Try it: If a line in the data below contains the word "start", copy it out.
**** Study material
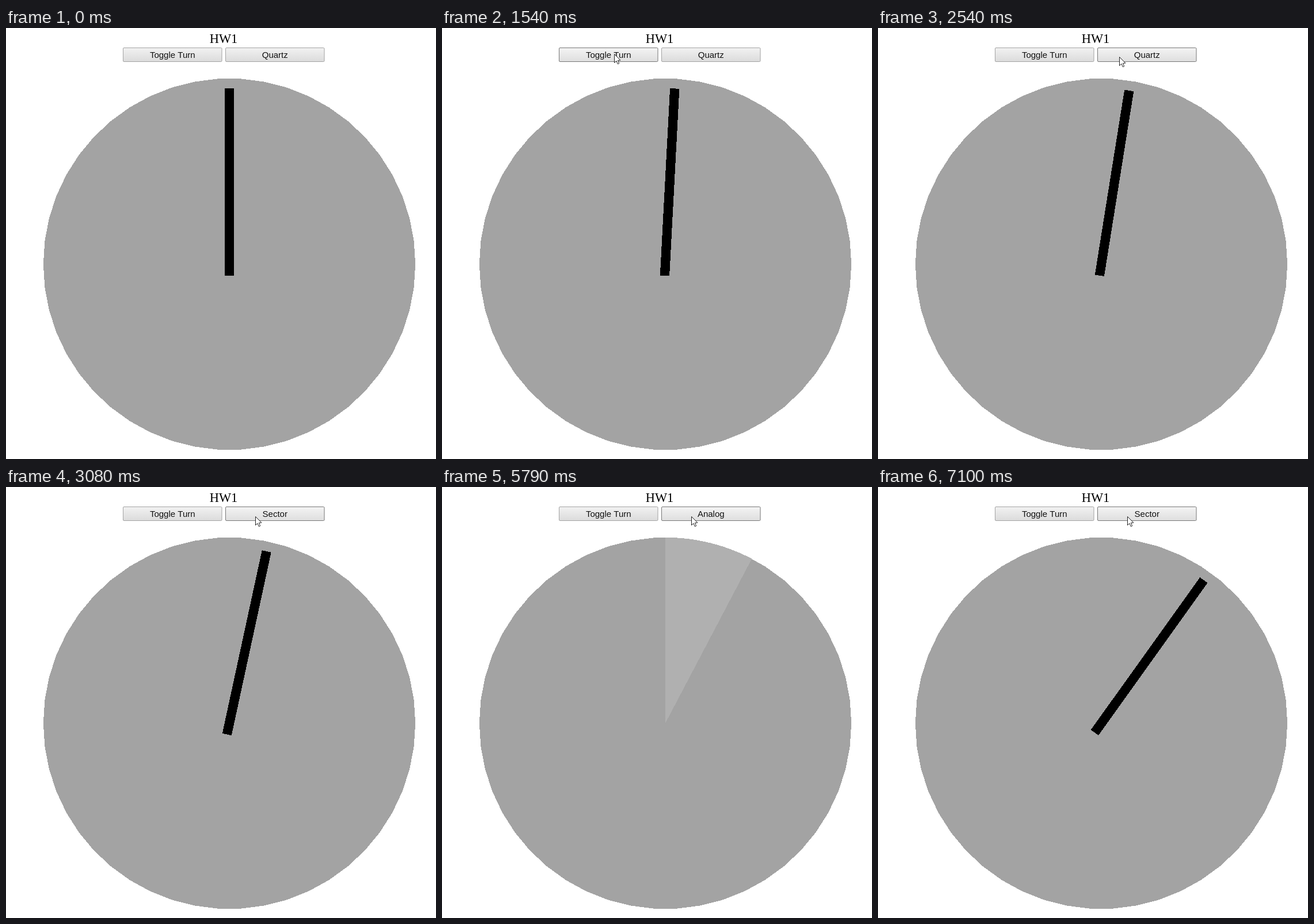
An HTML page with a canvas for the animation above (8 s loop, 747x750 px).

```html
<!DOCTYPE html>
<html lang="en">
<head>
<meta charset="utf-8">
<title>Clock</title>
<style>
html, body { margin: 0; width: 100%; height: 100%; overflow: hidden; background: #fff; }
canvas { display: block; }
</style>
</head>
<body>
<canvas id="stage" width="747" height="750"></canvas>
<script>
const ctx = document.getElementById('stage').getContext('2d');
const LOOP = 8000, STEP = 77.15;
const CX = 388, CY = 411, R = 323.2;
const RAD = Math.PI / 180;

const BUTTONS = [
  { x: 203, y: 34, w: 172.5, h: 25 },
  { x: 381, y: 34, w: 172.5, h: 25 }
];

// Press and release steps of each click, and the button it hits
const CLICKS = [[8, 10, 0], [38, 40, 1], [53, 55, 1], [77, 79, 1], [90, 92, 1]];

const mix = (a, b, p) => a + (b - a) * p;
const clamp = v => Math.max(0, Math.min(1, v));
const smooth = u => u * u * (3 - 2 * u);

// Fills a convex polygon without antialiasing
function fillHard(pts, color) {
  ctx.fillStyle = color;
  const ys = pts.map(p => p[1]);
  const last = Math.round(Math.max(...ys));
  for (let y = Math.round(Math.min(...ys)); y < last; y++) {
    let lo = Infinity, hi = -Infinity;
    pts.forEach(([ax, ay], i) => {
      const [bx, by] = pts[(i + 1) % pts.length];
      if ((ay > y + 0.5) === (by > y + 0.5)) return;
      const x = mix(ax, bx, (y + 0.5 - ay) / (by - ay));
      lo = Math.min(lo, x);
      hi = Math.max(hi, x);
    });
    const left = Math.round(lo), right = Math.round(hi);
    if (right > left) ctx.fillRect(left, y, right - left, 1);
  }
}

// Clock angle in degrees, clockwise from the top
const polar = (deg, r) => [CX + r * Math.sin(deg * RAD), CY - r * Math.cos(deg * RAD)];

function drawFace() {
  fillHard(Array.from({ length: 50 }, (_, i) => polar(90 + i * 7.2, R)), '#a3a3a3');
}

function drawSector(deg) {
  const arc = Array.from({ length: 41 }, (_, i) => polar(deg * i / 40, R));
  fillHard([[CX, CY], ...arc], '#b0b0b0');
}

function drawHand(deg) {
  const c = Math.cos(deg * RAD), s = Math.sin(deg * RAD);
  const box = [[-8.15, -306], [8.15, -306], [8.15, 20], [-8.15, 20]];
  fillHard(box.map(([x, y]) => [CX + x * c - y * s, CY + x * s + y * c]), '#000');
}

function drawButton(b, label, hover, down) {
  const g = ctx.createLinearGradient(0, b.y, 0, b.y + b.h);
  g.addColorStop(0, down ? '#e7e7e7' : hover ? '#f4f4f4' : '#f2f2f2');
  g.addColorStop(1, down ? '#d3d3d3' : hover ? '#dedede' : '#dbdbdb');
  ctx.beginPath();
  ctx.roundRect(b.x + 0.5, b.y + 0.5, b.w - 1, b.h - 1, 1.5);
  ctx.fillStyle = g;
  ctx.fill();
  ctx.lineWidth = 1;
  ctx.strokeStyle = hover ? '#777' : '#a3a3a3';
  ctx.stroke();
  ctx.font = '15px "Liberation Sans", Arial, sans-serif';
  ctx.fillStyle = '#111';
  ctx.fillText(label, b.x + b.w / 2, 52);
}

function drawCursor([x, y]) {
  const shape = [[0, 0], [0, 15], [3.4, 11.8], [5.8, 17.2], [8.2, 16.2], [5.9, 10.9], [10.4, 10.6]];
  ctx.beginPath();
  shape.forEach(([dx, dy]) => ctx.lineTo(x + 0.5 + dx, y + 0.5 + dy));
  ctx.closePath();
  ctx.fillStyle = '#fff';
  ctx.fill();
  ctx.strokeStyle = '#222';
  ctx.stroke();
}

function cursorAt(step) {
  if (step < 1) return null;
  if (step <= 25) {
    const p = 1 - (1 - clamp((step - 1) / 7)) ** 2;
    return [Math.round(mix(621, 299, p)), Math.round(mix(673, 45, p))];
  }
  const p = smooth(clamp((step - 25) / 10));
  return [Math.round(mix(299, 433, p)), Math.round(mix(45, 51, p))];
}

// Three modes: sweeping hand, ticking hand, growing sector
function clockAt(step) {
  const t = step * STEP;
  const label = step < 40 ? 'Quartz' : step < 55 ? 'Sector' : step < 79 ? 'Analog'
    : step < 92 ? 'Quartz' : 'Sector';
  let deg;
  if (step < 40) deg = Math.max(0, 0.006 * (t - 1036));
  else if (step < 55) deg = step < 52 ? 12.2 : 18.2;
  else deg = 0.006 * (Math.min(t, 92 * STEP) - 1172);
  return { label, deg };
}

function draw(time) {
  const step = Math.floor((time % LOOP + 12) / STEP);
  const { label, deg } = clockAt(step);
  const cursor = cursorAt(step);

  ctx.fillStyle = '#fff';
  ctx.fillRect(0, 0, 747, 750);
  ctx.textAlign = 'center';
  ctx.font = '22.4px "Liberation Serif", "Times New Roman", serif';
  ctx.fillStyle = '#000';
  ctx.fillText('HW1', 378, 26);

  BUTTONS.forEach((b, i) => {
    const hover = !!cursor && cursor[0] >= b.x && cursor[0] < b.x + b.w
      && cursor[1] >= b.y && cursor[1] < b.y + b.h;
    const down = CLICKS.some(([from, to, id]) => id === i && step >= from && step < to);
    drawButton(b, i ? label : 'Toggle Turn', hover, down);
  });

  drawFace();
  if (label === 'Analog') drawSector(deg);
  else drawHand(deg);
  if (cursor) drawCursor(cursor);
}

let start;
function tick(now) {
  if (start === undefined) start = now;
  draw(now - start);
  requestAnimationFrame(tick);
}
draw(0);
requestAnimationFrame(tick);
</script>
</body>
</html>
```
********
Written reply:
let start;
  if (start === undefined) start = now;
  draw(now - start);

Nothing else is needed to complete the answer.